### Exercise
Without including the pictures, copy each line below exactly as it reads.

(Stored data)
--------------------------------
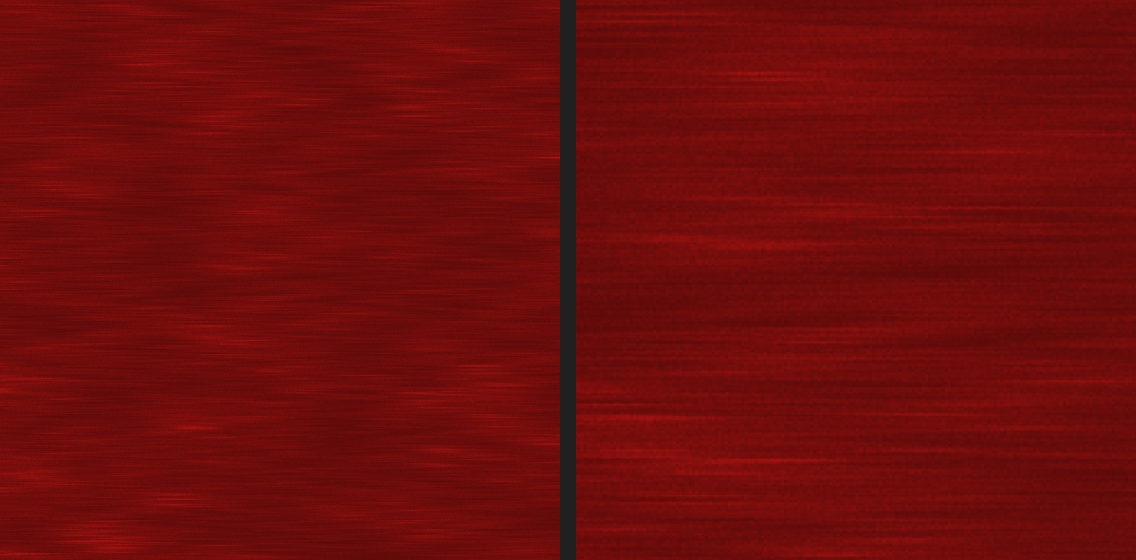
Left: the whole. Right: its middle third, enlarged.
Give the GLSL for this texture, as a WebGL 2 fragment shader.

```glsl
#version 300 es
precision highp float;
// Deep red brushed surface with hair-fine horizontal fibres, soft clouds and thin glints.

uniform vec2 u_resolution;
out vec4 fragColor;

float hash(vec2 p) {
    vec3 q = fract(vec3(p.xyx) * 0.1031);
    q += dot(q, q.yzx + 33.33);
    return fract((q.x + q.y) * q.z);
}

// Layered sines along one row, with random pitch and phase; unit variance.
float rowWave(float x, float row, float pitch, float seed) {
    float sum = 0.0;
    for (int i = 0; i < 4; i++) {
        vec2 key = vec2(row, seed + float(i) * 7.0);
        float frequency = pitch * (0.2 + 1.6 * hash(key));
        sum += sin(x * frequency + 6.2832 * hash(key + vec2(0.0, 3.0)));
    }
    return sum * 0.707;
}

// Blends neighbouring rows; a small softness gives crisp streak edges.
float streaks(vec2 p, float rows, float pitch, float seed, float softness) {
    float y = p.y * rows + seed * 0.37;
    float row = floor(y);
    float blend = smoothstep(0.5 - 0.5 * softness, 0.5 + 0.5 * softness, y - row);
    return mix(rowWave(p.x, row, pitch, seed),
               rowWave(p.x, row + 1.0, pitch, seed), blend);
}

void main() {
    vec2 uv = gl_FragCoord.xy / u_resolution;

    // Broad tone: wide soft patches, then flatter bands.
    float clouds = 0.75 * streaks(uv, 12.0, 9.0, 41.0, 1.0)
                 + 0.65 * streaks(uv, 29.0, 15.0, 97.0, 1.0);
    float bands = streaks(uv, 67.0, 21.0, 151.0, 1.0);

    // Fine tone: long straight fibres in three thicknesses.
    float threads = streaks(uv, 163.0, 22.0, 211.0, 0.8);
    float fibres = streaks(uv, 307.0, 20.0, 307.0, 0.4);
    float hairs = streaks(uv, 512.0, 27.0, 400.0, 0.4);

    // Speckle, as fine as the hairs.
    vec2 cell = floor(uv * 512.0);
    float grain = hash(cell) + hash(cell + 613.0) - 1.0;

    float tone = 0.021 * clouds + 0.009 * bands + 0.006 * threads
               + 0.017 * fibres + 0.017 * hairs + 0.034 * grain;

    // Shadows are compressed and lights stretched.
    float red = 0.434 + tone + 2.2 * tone * tone;

    // Thin glints where bright fibres cross bright patches.
    float shine = 0.7 * clouds + 0.4 * bands + 0.4 * threads + 0.8 * fibres + 0.5 * hairs;
    red += 0.07 * smoothstep(1.4, 4.2, shine);

    float lift = red - 0.44;
    vec3 color = vec3(red, 0.050 + 0.10 * lift, 0.044 + 0.07 * lift);
    fragColor = vec4(clamp(color, 0.0, 1.0), 1.0);
}
```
--------------------------------
### Exercise answer
Left: the whole. Right: its middle third, enlarged.
Give the GLSL for this texture, as a WebGL 2 fragment shader.

```glsl
#version 300 es
precision highp float;
// Deep red brushed surface with hair-fine horizontal fibres, soft clouds and thin glints.

uniform vec2 u_resolution;
out vec4 fragColor;

float hash(vec2 p) {
    vec3 q = fract(vec3(p.xyx) * 0.1031);
    q += dot(q, q.yzx + 33.33);
    return fract((q.x + q.y) * q.z);
}

// Layered sines along one row, with random pitch and phase; unit variance.
float rowWave(float x, float row, float pitch, float seed) {
    float sum = 0.0;
    for (int i = 0; i < 4; i++) {
        vec2 key = vec2(row, seed + float(i) * 7.0);
        float frequency = pitch * (0.2 + 1.6 * hash(key));
        sum += sin(x * frequency + 6.2832 * hash(key + vec2(0.0, 3.0)));
    }
    return sum * 0.707;
}

// Blends neighbouring rows; a small softness gives crisp streak edges.
float streaks(vec2 p, float rows, float pitch, float seed, float softness) {
    float y = p.y * rows + seed * 0.37;
    float row = floor(y);
    float blend = smoothstep(0.5 - 0.5 * softness, 0.5 + 0.5 * softness, y - row);
    return mix(rowWave(p.x, row, pitch, seed),
               rowWave(p.x, row + 1.0, pitch, seed), blend);
}

void main() {
    vec2 uv = gl_FragCoord.xy / u_resolution;

    // Broad tone: wide soft patches, then flatter bands.
    float clouds = 0.75 * streaks(uv, 12.0, 9.0, 41.0, 1.0)
                 + 0.65 * streaks(uv, 29.0, 15.0, 97.0, 1.0);
    float bands = streaks(uv, 67.0, 21.0, 151.0, 1.0);

    // Fine tone: long straight fibres in three thicknesses.
    float threads = streaks(uv, 163.0, 22.0, 211.0, 0.8);
    float fibres = streaks(uv, 307.0, 20.0, 307.0, 0.4);
    float hairs = streaks(uv, 512.0, 27.0, 400.0, 0.4);

    // Speckle, as fine as the hairs.
    vec2 cell = floor(uv * 512.0);
    float grain = hash(cell) + hash(cell + 613.0) - 1.0;

    float tone = 0.021 * clouds + 0.009 * bands + 0.006 * threads
               + 0.017 * fibres + 0.017 * hairs + 0.034 * grain;

    // Shadows are compressed and lights stretched.
    float red = 0.434 + tone + 2.2 * tone * tone;

    // Thin glints where bright fibres cross bright patches.
    float shine = 0.7 * clouds + 0.4 * bands + 0.4 * threads + 0.8 * fibres + 0.5 * hairs;
    red += 0.07 * smoothstep(1.4, 4.2, shine);

    float lift = red - 0.44;
    vec3 color = vec3(red, 0.050 + 0.10 * lift, 0.044 + 0.07 * lift);
    fragColor = vec4(clamp(color, 0.0, 1.0), 1.0);
}
```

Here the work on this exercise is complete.